In the last weeks Microsoft has made a series of announcements that will benefit a lot to .NET developers. The first one is the new .NET Reference Source experience. While the site has existed for a while, now it provides new tools to navigate the code like you are used to in Visual Studio (Go To Definition, Find References, etc.). This means that for some scenarios (navigating the code of the .NET Framework assemblies) you don’t need tools such as Reflector .NET or JustDecompile. Of course these tools are still required in many other scenarios, since, for example, the source code of Visual Studio assemblies is not available.

The .NET Reference Source provides also these benefits:

  • You can download the code in a .zip file for off-line browsing.
  • You don’t need a Windows computer to browse the code. A tablet or even a smartphone will work.
  • You have the comments of the source code. Not just the headers, which are
    useless, but the ones inside the methods explaining why some things are
    done in some way (how a bug was fixed, etc.).

For example, last night I used my iPad to browse a couple of things that I was intrigued about:

Years ago I reported a bug in LadyBug (before Microsoft Connect) in the System.Drawing.Color.Equals method. The bug report is no longer available but I remembered that it was related to a comparison of two names that always returned true because the name variable was the same. And yesterday I found it is still there:

public override bool Equals(object obj) {
   if (obj is Color) {
      Color right = (Color)obj;
      if (value == right.value && state == right.state && knownColor == right.knownColor) {
         if (name == {
            return true;
         if (name == (object) null || == (object) null) {
            return false;
         return name.Equals(name);
   return false;

The second one is a tough problem that I was dealing with lately involving COM Reflection (not .NET Reflection). The problem is, given a COM object, how to know its class name (not its interface name). I knew that VB.NET (like VB6 before) has a handy Information.TypeName() method in the Microsoft.VisualBasic assembly, which always seems to return a class name instead of an interface name. Browsing its implementation, I realized that the TypeNameOfCOMObject and LegacyTypeNameOfCOMObject methods are cheating cleaning up the type name:

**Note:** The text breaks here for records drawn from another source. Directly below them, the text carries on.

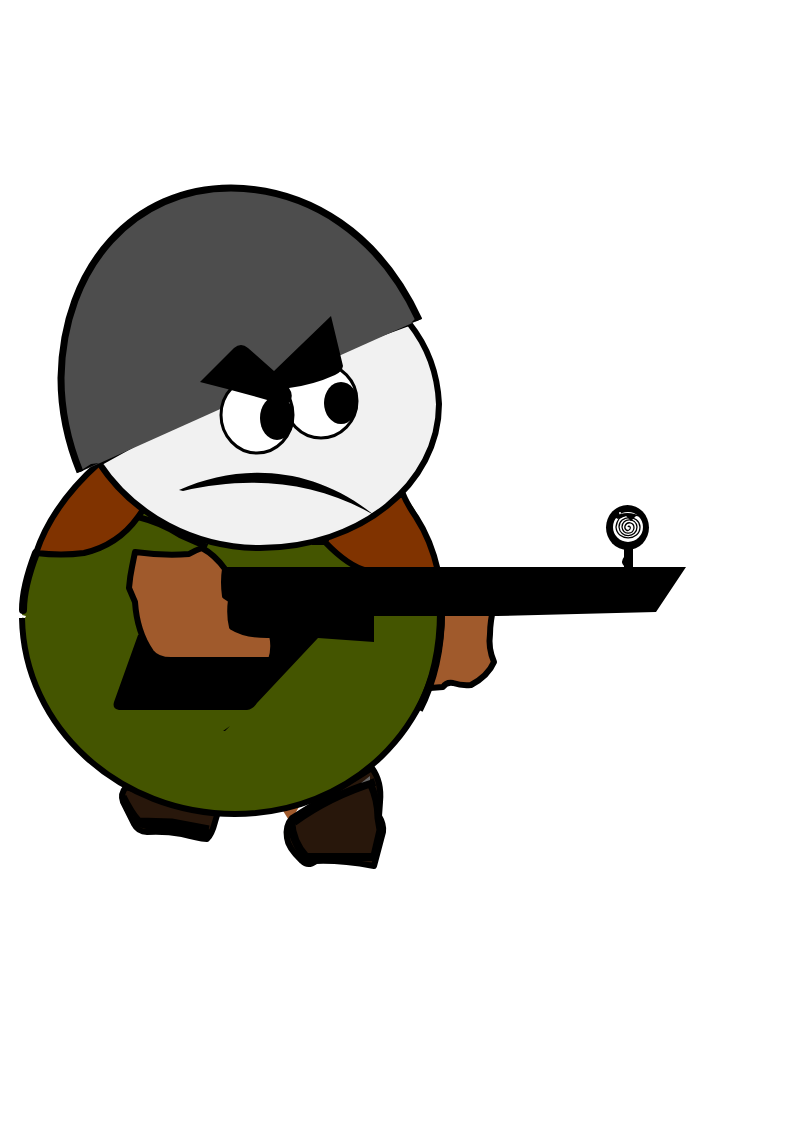
<!DOCTYPE html>
<html lang="en">
<head>
<meta charset="utf-8">
<title>Grumpy soldier</title>
<style>
:root {
  --paper: #ffffff;
  --ink: #000000;
  --helmet: #4d4d4d;
  --face: #f1f1f1;
  --uniform: #445500;
  --shoulder: #803300;
  --skin: #a05a2c;
  --boot: #28170b;
}
html, body { margin: 0; background: var(--paper); overflow: hidden; }
svg { display: block; width: 794px; height: 1123px; }
.outline { stroke: var(--ink); stroke-width: 6; stroke-linejoin: round; }
.ink { fill: var(--ink); }
.line { fill: none; stroke: var(--ink); }
.helmet { fill: var(--helmet); }
.face { fill: var(--face); }
.uniform { fill: var(--uniform); }
.shoulder { fill: var(--shoulder); }
.skin { fill: var(--skin); }
.boot { fill: var(--boot); }
.eye { fill: var(--paper); stroke: var(--ink); stroke-width: 3; }
</style>
</head>
<body>
<svg viewBox="0 0 794 1123" role="img" aria-label="Cartoon soldier with a grey helmet, frowning and holding a rifle">
  <g id="boots">
    <path class="skin" d="M196 808H219L213 824L190 816ZM280 806L302 802L290 822Z"/>
    <path class="boot outline" d="M126 787Q120 794 123 802L134 824Q138 832 147 832Q165 831 182 834Q197 838 207 839Q212 834 215 822L218 812Z"/>
    <path class="line" stroke-width="9" d="M133 821Q140 823 149 825Q179 825 209 834"/>
    <path class="line" stroke-width="5" d="M124 796Q132 812 139 820L172 821L209 828"/>
    <path class="boot outline" d="M372 768Q382 782 380 802L379 816Q384 824 383 832L374 866Q340 860 316 861Q308 867 302 861Q288 848 287 838Q285 826 292 818Z"/>
    <path class="line" stroke-width="8" d="M294 822Q330 796 375 782M291 820Q292 842 306 857H378"/>
    <path class="line" stroke-width="7" d="M370 783Q378 800 378 818L380 830L373 860"/>
    <path d="M361 783L370 776V780Z" fill="#666"/>
    <path class="line" stroke="#803300" stroke-width="1" d="M307 863L314 861M361 863L371 864"/>
  </g>

  <path id="far-hand" class="skin outline" d="M436 605H494Q490 622 490 634Q488 648 494 662Q488 676 471 685Q462 686 453 683Q446 682 443 687L430 688Z"/>

  <g id="body">
    <path class="uniform" d="M99 463C50 503 23 555 22 617C24 728 120 814 235 814C350 814 441 728 442 613C441 570 428 522 403 494Z"/>
    <path class="shoulder outline" d="M99 463Q52 505 36 553Q62 556 84 553Q118 545 138 517L150 500Z"/>
    <path class="shoulder outline" d="M403 494Q407 504 416 517Q431 540 438 571H368Q349 567 325 542L340 510Z"/>
    <path class="line" stroke-width="6" d="M138 517Q162 523 180 535L207 547M312 542L325 542"/>
    <path class="line" stroke-width="8" d="M36 553Q23 587 23 610" stroke-linecap="round"/>
    <path class="line" stroke-width="6" d="M22 618C24 728 120 814 235 814C350 814 441 728 442 613"/>
    <path class="line" stroke-width="8" d="M441 612Q441 667 419 710"/>
    <path class="ink" d="M76 556Q92 553 107 545L100 550Q88 556 76 556ZM223 731L230 726L225 731Z"/>
    <path d="M18 614L26 616L25 618L18 617Z" fill="#fff"/>
  </g>

  <g id="head">
    <path class="face outline" d="M99 463C134 516 195 548 260 548C360 548 439 484 439 404Q437 358 409 323L240 385Z"/>
    <path class="helmet" d="M80 472C67 440 61 410 61 378C63 265 135 188 231 188C310 189 380 235 419 320Z"/>
    <path class="line" stroke-width="7" d="M80 472C67 440 61 410 61 378C63 265 135 188 231 188C310 189 380 235 419 320"/>
    <path class="ink" d="M411 323L422 319L419 315ZM77 473L99 463L91 464Z"/>
  </g>

  <g id="eyes">
    <ellipse class="eye" cx="321" cy="401" rx="36" ry="37"/>
    <ellipse class="eye" cx="257" cy="415" rx="36" ry="38"/>
    <ellipse class="ink" cx="341" cy="403" rx="17" ry="21"/>
    <ellipse class="ink" cx="277" cy="418" rx="17" ry="22"/>
    <path class="ink" d="M200 382L234 348Q241 342 248 348L274 371L331 316L343 366Q342 372 335 375Q313 385 289 388Q294 395 290 402Q283 406 274 402Q240 392 200 382Z"/>
  </g>

  <path id="mouth" class="ink" d="M179 490C238 464 310 464 374 515C314 480 247 476 183 491Z"/>

  <g id="rifle">
    <path class="ink" d="M222 567H686L656 612L497 616H374V642L318 638L257 703Q253 709 247 710H119Q112 709 114 702L138 635L225 600Z"/>
    <path class="ink" d="M624 545H633V570H624V566Q620 562 624 557Z"/>
    <ellipse class="ink" cx="627.5" cy="527.5" rx="21.5" ry="22.5"/>
    <circle cx="628" cy="527" r="15" fill="#fff"/>
    <g class="line" stroke-width="1.3">
      <path d="M628 527c1-2 3 0 2 2c-2 3-6 1-5-3c2-5 9-4 9 2c-1 7-11 7-12-1c0-9 14-10 15 0c0 11-17 12-18 0c0-12 20-13 21 0c0 14-23 15-24 0c1-8 6-12 12-12"/>
    </g>
    <path class="ink" d="M614 517Q627 509 642 517L636 516L631 521L626 516L618 519Z"/>
    <circle cx="620" cy="513" r="1" fill="#fff"/>
  </g>

  <path id="near-hand" class="skin outline" d="M135 552Q164 556 189 554Q196 550 202 548Q215 555 225 569Q223 582 225 596L231 600Q229 615 232 627Q246 636 272 635Q275 648 271 660L171 660Q157 660 151 652Q137 632 135 602L129 588Q130 576 132 567Z"/>
</svg>
</body>
</html>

   Friend Function LegacyTypeNameOfCOMObject(ByVal VarName As Object, ByVal bThrowException As Boolean) As String

      Dim Result As String = COMObjectName

         Call (New SecurityPermission(SecurityPermissionFlag.UnmanagedCode)).Demand()
      Catch ex As StackOverflowException
         Throw ex
      Catch ex As OutOfMemoryException
         Throw ex
      Catch ex As System.Threading.ThreadAbortException
         Throw ex
      Catch e As Exception
         If bThrowException Then
            Throw e
            GoTo CleanupTypeName
         End If
      End Try

      Dim pTypeInfo As UnsafeNativeMethods.ITypeInfo = Nothing
      Dim hr As Integer
      Dim ClassName As String = Nothing
      Dim DocString As String = Nothing
      Dim HelpContext As Integer
      Dim HelpFile As String = Nothing

      Dim pDispatch As UnsafeNativeMethods.IDispatch = TryCast(VarName, UnsafeNativeMethods.IDispatch)

      If pDispatch IsNot Nothing Then
         hr = pDispatch.GetTypeInfo(0, UnsafeNativeMethods.LCID_US_ENGLISH, pTypeInfo)
         If hr >= 0 Then
            hr = pTypeInfo.GetDocumentation(-1, ClassName, DocString, HelpContext, HelpFile)
            If hr >= 0 Then
               Result = ClassName
            End If
         End If
      End If


      If Result.Chars(0) = "_"c Then
         Result = Result.Substring(1)
      End If

      Return Result

   End Function

That is, if the name starts with “_” (which likely means it is an interface), the class name that implements that interface is the same name without that character, which can be true sometimes but definitely not most of the time.